1. That we participated in the process of which the board was selected and we considered it to be hypocritical to have refrained from taking a stand before the election while symbolically voting against it immediately after. We will bring the issue of electoral reform to the table over this term (it will be defeated).

2. That for better or worse, these would be leaders of KKL for the next five years and they deserve the benefit of the doubt and our support at the outset. Though whether increased transparency will happen remains to be seen, we wanted to vote in a way that assumes good intention until proven otherwise. Although we don’t agree with every one of those elected (which would be impossible as they came from different platforms), we recognised that among them were distinguished and accomplished leaders.

The second vote was split into two separate budgetary requests from the World Zionist Organization totalling $31m. This vote finished 35-2 with myself and Yesh Atid being the only two dissenters. I’m disappointed at the manner in which this decision was taken with extremely limited information available, concerning a significant amount of public money. This being Chairman Atar’s first meeting, he did note that in the future this lack of information would not be repeated, however I did not see sufficient urgency to pass this amount onto the WZO without more information. I’ll further note that the WZO is from my experience an extremely poorly run organization, lacking in efficiency, with massive top heavy expenditure and limited value for money, and it would take exceptional circumstances for me to vote in favour or any transfer of funds to the organization over this term.

Moving forward

So while the direction this leadership will take remains to be seen, I can state one certainty at this early stage:

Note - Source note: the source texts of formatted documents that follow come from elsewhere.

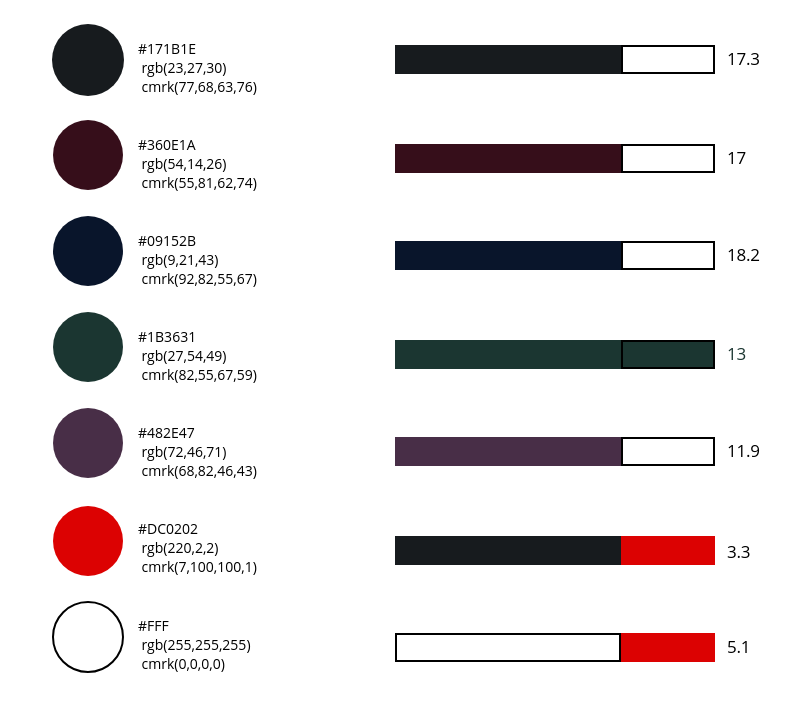
<!DOCTYPE html>
<html lang="en">
<head>
<meta charset="utf-8">
<title>Colour palette and contrast</title>
<style>
:root {
  --black: #171b1e;
  --wine: #360e1a;
  --navy: #09152b;
  --green: #1b3631;
  --plum: #482e47;
  --red: #dc0202;
  --white: #fff;
  --ink: #000;
}
* { box-sizing: border-box; margin: 0; padding: 0; }
html, body { width: 800px; height: 725px; overflow: hidden; background: var(--white); }
body {
  display: grid;
  grid-template-columns: 343px 1fr;
  padding-left: 52px;
  color: var(--ink);
  font-family: "Open Sans", "Noto Sans", sans-serif;
}
ul { list-style: none; display: grid; align-content: start; }

.palette { padding-top: 24px; grid-template-rows: repeat(5, 96px) 97px 96px; }
.colour { display: grid; grid-template-columns: 72px 1fr; column-gap: 14px; align-items: start; }
.swatch { width: 70px; height: 70px; margin-left: 1px; border-radius: 50%; background: var(--tone); }
.swatch.large { width: 72px; height: 72px; margin-left: 0; }
.swatch.lower { margin-top: 2px; }
.swatch.outlined { border: 2px solid var(--ink); }
.codes { padding-top: 15px; font-size: 14px; line-height: 19px; white-space: nowrap; }
.codes p + p { padding-left: 3.5px; }

.contrast { padding-top: 45px; grid-template-rows: 99px 97px 99px 97px 99px 97px 29px; }
.pair { display: grid; grid-template-columns: 226px 94px 1fr; align-items: start; }
.base, .on { height: 29px; background: var(--tone); }
.outlined { border: 2px solid var(--ink); }
.ratio { padding-left: 12px; font-size: 17px; line-height: 28px; letter-spacing: -0.2px; }
.ratio.lower { padding-top: 2px; }
.ratio.tinted { color: var(--green); }

.black { --tone: var(--black); }
.wine { --tone: var(--wine); }
.navy { --tone: var(--navy); }
.green { --tone: var(--green); }
.plum { --tone: var(--plum); }
.red { --tone: var(--red); }
.white { --tone: var(--white); }
</style>
</head>
<body>
<ul class="palette">
  <li class="colour"><span class="swatch large black"></span>
    <div class="codes"><p>#171B1E</p><p>rgb(23,27,30)</p><p>cmrk(77,68,63,76)</p></div></li>
  <li class="colour"><span class="swatch wine"></span>
    <div class="codes"><p>#360E1A</p><p>rgb(54,14,26)</p><p>cmrk(55,81,62,74)</p></div></li>
  <li class="colour"><span class="swatch navy"></span>
    <div class="codes"><p>#09152B</p><p>rgb(9,21,43)</p><p>cmrk(92,82,55,67)</p></div></li>
  <li class="colour"><span class="swatch green"></span>
    <div class="codes"><p>#1B3631</p><p>rgb(27,54,49)</p><p>cmrk(82,55,67,59)</p></div></li>
  <li class="colour"><span class="swatch plum"></span>
    <div class="codes"><p>#482E47</p><p>rgb(72,46,71)</p><p>cmrk(68,82,46,43)</p></div></li>
  <li class="colour"><span class="swatch lower red"></span>
    <div class="codes"><p>#DC0202</p><p>rgb(220,2,2)</p><p>cmrk(7,100,100,1)</p></div></li>
  <li class="colour"><span class="swatch large outlined white"></span>
    <div class="codes"><p>#FFF</p><p>rgb(255,255,255)</p><p>cmrk(0,0,0,0)</p></div></li>
</ul>
<ul class="contrast">
  <li class="pair"><span class="base black"></span><span class="on white outlined"></span><p class="ratio">17.3</p></li>
  <li class="pair"><span class="base wine"></span><span class="on white outlined"></span><p class="ratio">17</p></li>
  <li class="pair"><span class="base navy"></span><span class="on white outlined"></span><p class="ratio">18.2</p></li>
  <li class="pair"><span class="base green"></span><span class="on green outlined"></span><p class="ratio tinted">13</p></li>
  <li class="pair"><span class="base plum"></span><span class="on white outlined"></span><p class="ratio">11.9</p></li>
  <li class="pair"><span class="base black"></span><span class="on red"></span><p class="ratio lower">3.3</p></li>
  <li class="pair"><span class="base white outlined"></span><span class="on red"></span><p class="ratio">5.1</p></li>
</ul>
</body>
</html>
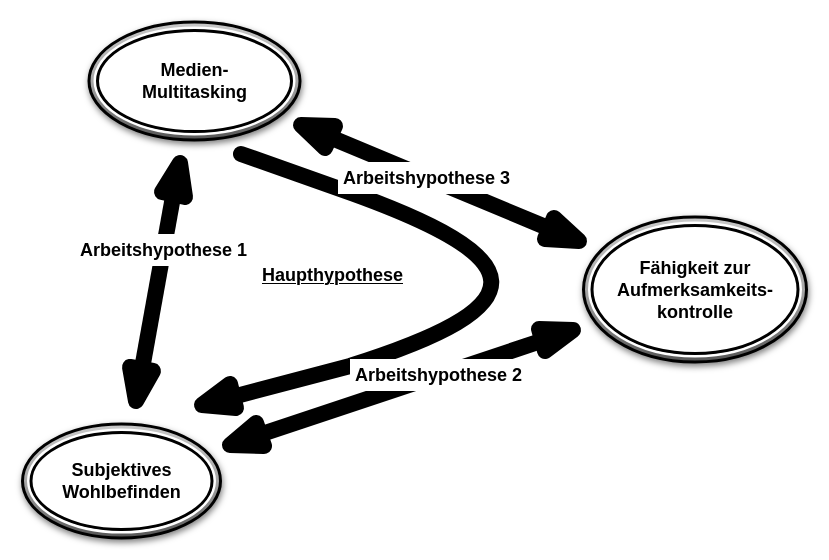
<!DOCTYPE html>
<html lang="de">
<head>
<meta charset="utf-8">
<title>Hypothesenmodell Medien-Multitasking</title>
<style>
:root { --ink: #000; --paper: #fff; --shadow: rgba(0, 0, 0, .5); }
* { box-sizing: border-box; }
html, body { margin: 0; background: var(--paper); overflow: hidden; }
.diagram {
  position: relative; width: 829px; height: 560px; overflow: hidden;
  background: var(--paper); color: var(--ink);
  font: bold 18px/22px "Liberation Sans", Arial, sans-serif; text-align: center;
}
.drawing { position: absolute; inset: 0; display: block; }
.shaft { fill: none; stroke: var(--ink); stroke-width: 16; stroke-linecap: round; }
.head { fill: var(--ink); stroke: var(--ink); stroke-width: 16; stroke-linejoin: round; }
.rim { fill: url(#bevel); stroke: var(--ink); stroke-width: 3; }
.face { fill: var(--paper); stroke: var(--ink); stroke-width: 3; }
.gleam { fill: none; stroke: var(--paper); stroke-width: 3; }
.nodes { filter: drop-shadow(1px 3px 3px var(--shadow)); }
.node, .label { position: absolute; display: flex; align-items: center; justify-content: center; white-space: nowrap; }
.label { width: 177px; height: 32px; background: var(--paper); }
.media { left: 88px; top: 21px; width: 213px; height: 120px; }
.attention { left: 582px; top: 216px; width: 226px; height: 147px; }
.wellbeing { left: 21px; top: 423px; width: 201px; height: 116px; }
.hypothesis-1 { left: 75px; top: 234px; }
.hypothesis-2 { left: 350px; top: 359px; }
.hypothesis-3 { left: 338px; top: 162px; }
.main-hypothesis { left: 257px; top: 259px; width: 151px; text-decoration: underline; text-decoration-thickness: 1px; text-underline-offset: 2px; }
</style>
</head>
<body>
<main class="diagram">
  <svg class="drawing" width="829" height="560" viewBox="0 0 829 560" aria-hidden="true">
    <defs>
      <linearGradient id="bevel" x1="0" y1="0" x2="0" y2="1">
        <stop offset="0" stop-color="#c8c8c8"/>
        <stop offset=".5" stop-color="#a8a8a8"/>
        <stop offset="1" stop-color="#555"/>
      </linearGradient>
    </defs>
    <g class="arrow-1">
      <line class="shaft" x1="176" y1="180" x2="140" y2="380"/>
      <polygon class="head" points="180,163 185,197 162,192"/>
      <polygon class="head" points="136,401 130,367 153,371"/>
    </g>
    <g class="arrow-2">
      <line class="shaft" x1="250" y1="438" x2="553" y2="337"/>
      <polygon class="head" points="573,330 539,329 545,351"/>
      <polygon class="head" points="230,445 256,423 264,446"/>
    </g>
    <g class="arrow-3">
      <line class="shaft" x1="320" y1="133" x2="560" y2="233"/>
      <polygon class="head" points="301,125 335,126 325,148"/>
      <polygon class="head" points="579,241 554,218 545,239"/>
    </g>
    <g class="arrow-main">
      <path class="shaft" d="M241 154L340 189C540 259 540 306 350 366L225 399"/>
      <polygon class="head" points="202,405 230,384 236,408"/>
    </g>
    <g class="nodes">
      <ellipse class="rim" cx="194.5" cy="81" rx="105.5" ry="59"/>
      <ellipse class="gleam" cx="194.5" cy="81" rx="99.5" ry="53"/>
      <ellipse class="face" cx="194.5" cy="81" rx="97" ry="50.5"/>
      <ellipse class="rim" cx="695" cy="289.5" rx="111.5" ry="72.5"/>
      <ellipse class="gleam" cx="695" cy="289.5" rx="105.5" ry="66.5"/>
      <ellipse class="face" cx="695" cy="289.5" rx="103" ry="64"/>
      <ellipse class="rim" cx="121.5" cy="481" rx="99" ry="57"/>
      <ellipse class="gleam" cx="121.5" cy="481" rx="93" ry="51"/>
      <ellipse class="face" cx="121.5" cy="481" rx="90.5" ry="48.5"/>
    </g>
  </svg>
  <div class="node media">Medien-<br>Multitasking</div>
  <div class="node attention">Fähigkeit zur<br>Aufmerksamkeits-<br>kontrolle</div>
  <div class="node wellbeing">Subjektives<br>Wohlbefinden</div>
  <div class="label hypothesis-1">Arbeitshypothese 1</div>
  <div class="label hypothesis-2">Arbeitshypothese 2</div>
  <div class="label hypothesis-3">Arbeitshypothese 3</div>
  <div class="label main-hypothesis">Haupthypothese</div>
</main>
</body>
</html>
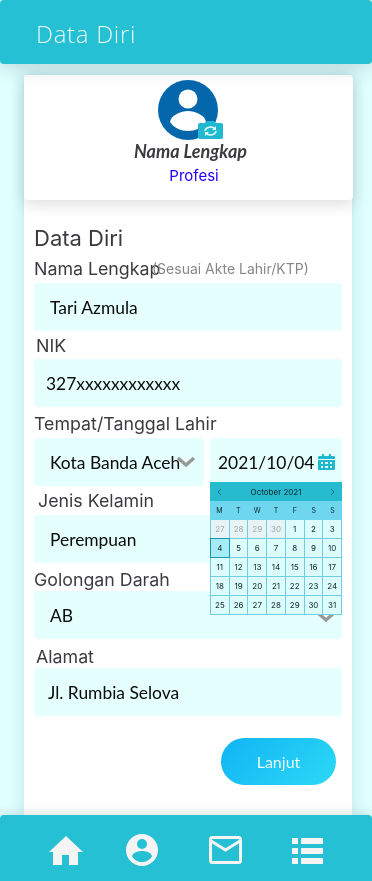
<!DOCTYPE html>
<html lang="id">
<head>
<meta charset="utf-8">
<title>Data Diri</title>
<style>
:root {
  --teal: #25c0d3;
  --mint: #e0ffff;
  --field: #e5ffff;
  --ink: #3b3b3f;
  --black: #0c0c0c;
  --chevron: #999;
  --sky: #6fd6f0;
  --cell: #dcfcfe;
  --grid: #6fcfe0;
}
* { box-sizing: border-box; margin: 0; padding: 0; }
body { width: 372px; height: 881px; overflow: hidden; }
.screen {
  position: relative; width: 372px; height: 881px; overflow: hidden;
  display: flex; flex-direction: column;
  background: var(--mint); color: var(--ink);
  font-family: Inter, sans-serif; white-space: nowrap;
}
.top-bar {
  flex: none; height: 64px; padding: 2px 36px 0; position: relative; z-index: 2;
  display: flex; align-items: center;
  background: var(--teal); border-radius: 4px; color: #f0fdff;
  box-shadow: 0 3px 20px rgba(0, 60, 70, .2);
}
.top-bar h1 { font: 300 24px "Open Sans", sans-serif; letter-spacing: .7px; }
.sheet {
  flex: 1; margin: 11px 20px 0 24px; background: #fff;
  box-shadow: 0 0 14px rgba(0, 90, 100, .17);
}
.profile {
  height: 125px; width: 329px; padding-top: 5px; border-radius: 4px; background: #fff;
  display: flex; flex-direction: column; align-items: center;
  box-shadow: 0 4px 16px rgba(0, 0, 0, .14);
}
.avatar { display: block; margin-left: 4px; }
.profile h2 { font: italic 700 18px/22px Lato, sans-serif; margin: 0 0 4px 4px; }
.profile p { font-size: 15px; line-height: 20px; color: #2000ff; margin-left: 11px; }
.form {
  padding: 22px 10px 0;
  display: grid; grid-template-columns: 170px 132px; column-gap: 6px;
  grid-template-rows: 32px 29px 48px 28px 48px 31px 48px 29px 48px 28px 48px 29px 48px 22px 47px;
}
.form > * { grid-column: 1 / -1; }
.form h3 { font-size: 22px; font-weight: 400; line-height: 32px; }
.label { position: relative; display: flex; align-items: center; font-size: 17.8px; }
.hint { position: absolute; left: 118px; font-size: 14px; color: #858585; }
.label.nik { padding-left: 2px; }
.label.birth { padding-top: 2px; }
.label.gender { padding-left: 4px; }
.label.blood { padding-top: 5px; }
.label.address { padding: 5px 0 0 2px; }
.field {
  position: relative; display: flex; align-items: center; padding-left: 16px;
  border-radius: 4px; background: var(--field); color: var(--black);
  font: 17.4px Lato, sans-serif;
}
.field.nik { padding-left: 12px; }
.field.address { padding-left: 14px; }
.form .city { grid-column: 1; }
.form .date { grid-column: 2; padding-left: 8px; }
.chevron { position: absolute; right: 8px; top: 18px; }
.field.blood .chevron { right: 6px; top: 20px; }
.date-icon { position: absolute; left: 108px; top: 15px; }
.form .next {
  grid-row: 15; justify-self: end; margin-right: 6px; width: 115px; height: 47px;
  display: flex; align-items: center; justify-content: center; border-radius: 24px;
  background: linear-gradient(135deg, #12b4f4, #2bd9f6);
  color: #eefcff; font: 16px Lato, sans-serif; text-decoration: none;
}
.calendar {
  position: absolute; left: 210px; top: 482px; width: 132px; height: 133px; z-index: 3;
  background: var(--grid); color: #10272c; font-size: 8px;
}
.month {
  height: 19px; padding: 0 7px; display: flex; align-items: center; justify-content: space-between;
  background: #27bbcf;
}
.weekdays, .days { display: grid; grid-template-columns: repeat(7, 1fr); text-align: center; }
.weekdays { height: 19px; align-items: center; background: var(--sky); font-size: 7px; }
.days { height: 95px; grid-template-rows: repeat(5, 1fr); gap: 1px; padding: 0 1px 1px; }
.days span { display: flex; align-items: center; justify-content: center; background: var(--cell); }
.days .past { color: #9aa9ad; background: #e8f3f4; }
.days .chosen { background: #a5ecf6; outline: 1px solid #1796b0; }
.nav {
  flex: none; height: 66px; position: relative; z-index: 2;
  display: grid; grid-template-columns: repeat(4, 40px); column-gap: 41px; padding-left: 45px;
  align-items: center; justify-items: center;
  background: var(--teal); border-radius: 4px 4px 0 0;
  box-shadow: 0 -2px 12px rgba(0, 60, 70, .14);
}
.nav a { display: block; height: 40px; padding-top: 2px; }
.nav svg { display: block; }
</style>
</head>
<body>
<main class="screen">
  <svg width="0" height="0" style="position:absolute" aria-hidden="true">
    <defs>
      <path id="chevron" d="M2 2 10 9 18 2" fill="none" stroke="#999" stroke-width="3.4"/>
    </defs>
  </svg>

  <header class="top-bar"><h1>Data Diri</h1></header>

  <section class="sheet">
    <div class="profile">
      <svg class="avatar" width="66" height="60" viewBox="0 0 66 60" role="img" aria-label="Foto profil">
        <circle cx="30" cy="30" r="30" fill="#0467ac"/>
        <circle cx="30" cy="19" r="9.5" fill="#fff"/>
        <path d="M12 42C13 35 23 31 30 31S47 35 48 42C44 48 37 51 30 51S16 48 12 42Z" fill="#fff"/>
        <path d="M42 43H47L49 41H56L58 43H63Q65 43 65 45V57Q65 59 63 59H42Q40 59 40 57V45Q40 43 42 43Z" fill="#20b9d1"/>
        <path d="M47 51A5.5 4.5 0 0 1 57 49M58 51A5.5 4.5 0 0 1 48 53" fill="none" stroke="#e7fcff" stroke-width="1.6"/>
        <path d="M58 46V50H54ZM47 56V52H51Z" fill="#e7fcff"/>
      </svg>
      <h2>Nama Lengkap</h2>
      <p>Profesi</p>
    </div>

    <div class="form">
      <h3>Data Diri</h3>
      <div class="label">Nama Lengkap<span class="hint">(Sesuai Akte Lahir/KTP)</span></div>
      <div class="field">Tari Azmula</div>

      <div class="label nik">NIK</div>
      <div class="field nik">327xxxxxxxxxxxx</div>

      <div class="label birth">Tempat/Tanggal Lahir</div>
      <div class="field city">Kota Banda Aceh
        <svg class="chevron" width="20" height="12" aria-hidden="true"><use href="#chevron"/></svg>
      </div>
      <div class="field date">2021/10/04
        <svg class="date-icon" width="18" height="18" viewBox="0 0 18 18" aria-hidden="true">
          <path d="M2 3H16Q17 3 17 4V6H0V4Q0 3 2 3ZM4 1H6V4H4ZM11 1H13V4H11ZM0 7H17V16Q17 17 16 17H1Q0 17 0 16Z" fill="#1fb8cd"/>
          <path d="M3 9H5V11H3ZM7 9H10V11H7ZM12 9H14V11H12ZM3 13H5V15H3ZM7 13H10V15H7ZM12 13H14V15H12Z" fill="#e5ffff"/>
        </svg>
      </div>

      <div class="label gender">Jenis Kelamin</div>
      <div class="field">Perempuan</div>

      <div class="label blood">Golongan Darah</div>
      <div class="field blood">AB
        <svg class="chevron" width="20" height="12" aria-hidden="true"><use href="#chevron"/></svg>
      </div>

      <div class="label address">Alamat</div>
      <div class="field address">Jl. Rumbia Selova</div>

      <a class="next" href="#">Lanjut</a>
    </div>
  </section>

  <aside class="calendar" aria-label="Kalender">
    <div class="month">
      <svg width="5" height="8" aria-hidden="true"><path d="M4 1 1 4 4 7" fill="none" stroke="#0d6c7c"/></svg>
      <span>October 2021</span>
      <svg width="5" height="8" aria-hidden="true"><path d="M1 1 4 4 1 7" fill="none" stroke="#0d6c7c"/></svg>
    </div>
    <div class="weekdays"><span>M</span><span>T</span><span>W</span><span>T</span><span>F</span><span>S</span><span>S</span></div>
    <div class="days">
      <span class="past">27</span><span class="past">28</span><span class="past">29</span><span class="past">30</span><span>1</span><span>2</span><span>3</span>
      <span class="chosen">4</span><span>5</span><span>6</span><span>7</span><span>8</span><span>9</span><span>10</span>
      <span>11</span><span>12</span><span>13</span><span>14</span><span>15</span><span>16</span><span>17</span>
      <span>18</span><span>19</span><span>20</span><span>21</span><span>22</span><span>23</span><span>24</span>
      <span>25</span><span>26</span><span>27</span><span>28</span><span>29</span><span>30</span><span>31</span>
    </div>
  </aside>

  <nav class="nav">
    <a href="#" aria-label="Beranda">
      <svg width="40" height="40" viewBox="0 0 40 40"><path d="M21 6 38 22H33V35H24V25H17V35H8V22H4Z" fill="#f4f4f4"/></svg>
    </a>
    <a href="#" aria-label="Profil">
      <svg width="40" height="40" viewBox="0 0 40 40">
        <circle cx="16" cy="20" r="16" fill="#f4f4f4"/>
        <circle cx="16" cy="14" r="5" fill="#25c0d3"/>
        <path d="M6 26C7 22 13 21 16 21S25 22 26 26C24 30 20 32 16 32S8 30 6 26Z" fill="#25c0d3"/>
      </svg>
    </a>
    <a href="#" aria-label="Pesan">
      <svg width="40" height="40" viewBox="0 0 40 40">
        <rect x="3.5" y="7.5" width="30" height="25" rx="2" fill="none" stroke="#f4f4f4" stroke-width="3"/>
        <path d="M4 11 18.5 20 33 11" fill="none" stroke="#f4f4f4" stroke-width="3"/>
      </svg>
    </a>
    <a href="#" aria-label="Daftar">
      <svg width="40" height="40" viewBox="0 0 40 40">
        <path d="M4 8H10V14H4ZM13 8H35V14H13ZM4 18H10V24H4ZM13 18H35V24H13ZM4 28H10V34H4ZM13 28H35V34H13Z" fill="#f4f4f4"/>
      </svg>
    </a>
  </nav>
</main>
</body>
</html>
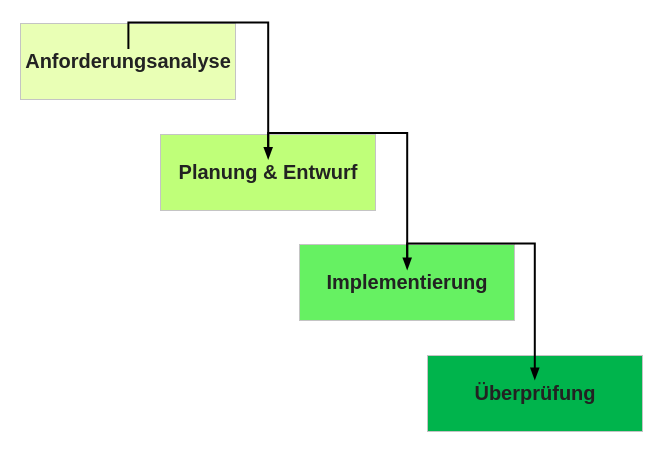
<!DOCTYPE html>
<html lang="de">
<head>
<meta charset="utf-8">
<title>Wasserfallmodell</title>
<style>
:root {
  --paper: #ffffff;
  --ink: #222222;
  --line: #000000;
  --edge: #c4c4c4;
  --analysis: #e9ffb5;
  --design: #bfff79;
  --build: #66f162;
  --review: #00b44c;
}
* { box-sizing: border-box; }
html, body { margin: 0; overflow: hidden; }
.diagram {
  position: relative;
  width: 663px;
  height: 453px;
  overflow: hidden;
  background: var(--paper);
  font: bold 20px/24px "Liberation Sans", sans-serif;
  color: var(--ink);
}
.phase {
  position: absolute;
  display: flex;
  align-items: center;
  justify-content: center;
  width: 216px;
  height: 77px;
  padding-bottom: 1px;
  border: 1px solid var(--edge);
  white-space: nowrap;
}
.analysis { left: 20px; top: 23px; background: var(--analysis); }
.design { left: 160px; top: 134px; background: var(--design); }
.build { left: 299px; top: 244px; background: var(--build); }
.review { left: 427px; top: 355px; background: var(--review); }
.connectors { position: absolute; left: 0; top: 0; }
.connectors polyline { fill: none; stroke: var(--line); stroke-width: 2; }
.connectors use { fill: var(--line); }
</style>
</head>
<body>
<main class="diagram">
  <div class="phase analysis">Anforderungsanalyse</div>
  <div class="phase design">Planung &amp; Entwurf</div>
  <div class="phase build">Implementierung</div>
  <div class="phase review">Überprüfung</div>
  <!-- Connectors stop above each label so the text stays clear -->
  <svg class="connectors" width="663" height="453" viewBox="0 0 663 453" aria-hidden="true">
    <defs>
      <polygon id="arrowhead" points="-4.8,-13 4.8,-13 0,0"/>
    </defs>
    <polyline points="128.4,49 128.4,22.5 268.2,22.5 268.2,150"/>
    <polyline points="268.2,150 268.2,133 407.2,133 407.2,260"/>
    <polyline points="407.2,260 407.2,243.5 534.8,243.5 534.8,370"/>
    <use href="#arrowhead" x="268.2" y="160"/>
    <use href="#arrowhead" x="407.2" y="270.5"/>
    <use href="#arrowhead" x="534.8" y="380.5"/>
  </svg>
</main>
</body>
</html>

Seven out of 37 elected board members were women. This is completely unacceptable and I will push for better inclusion in subsequent elections, and will request that my seat is filled by a woman at the end of my term. Apart from that I will continue supporting increased transparency and openness within KKL as well as the continuation of the incredible projects the organisation continues to fulfil on behalf of the Jewish people and all citizens of the State of Israel.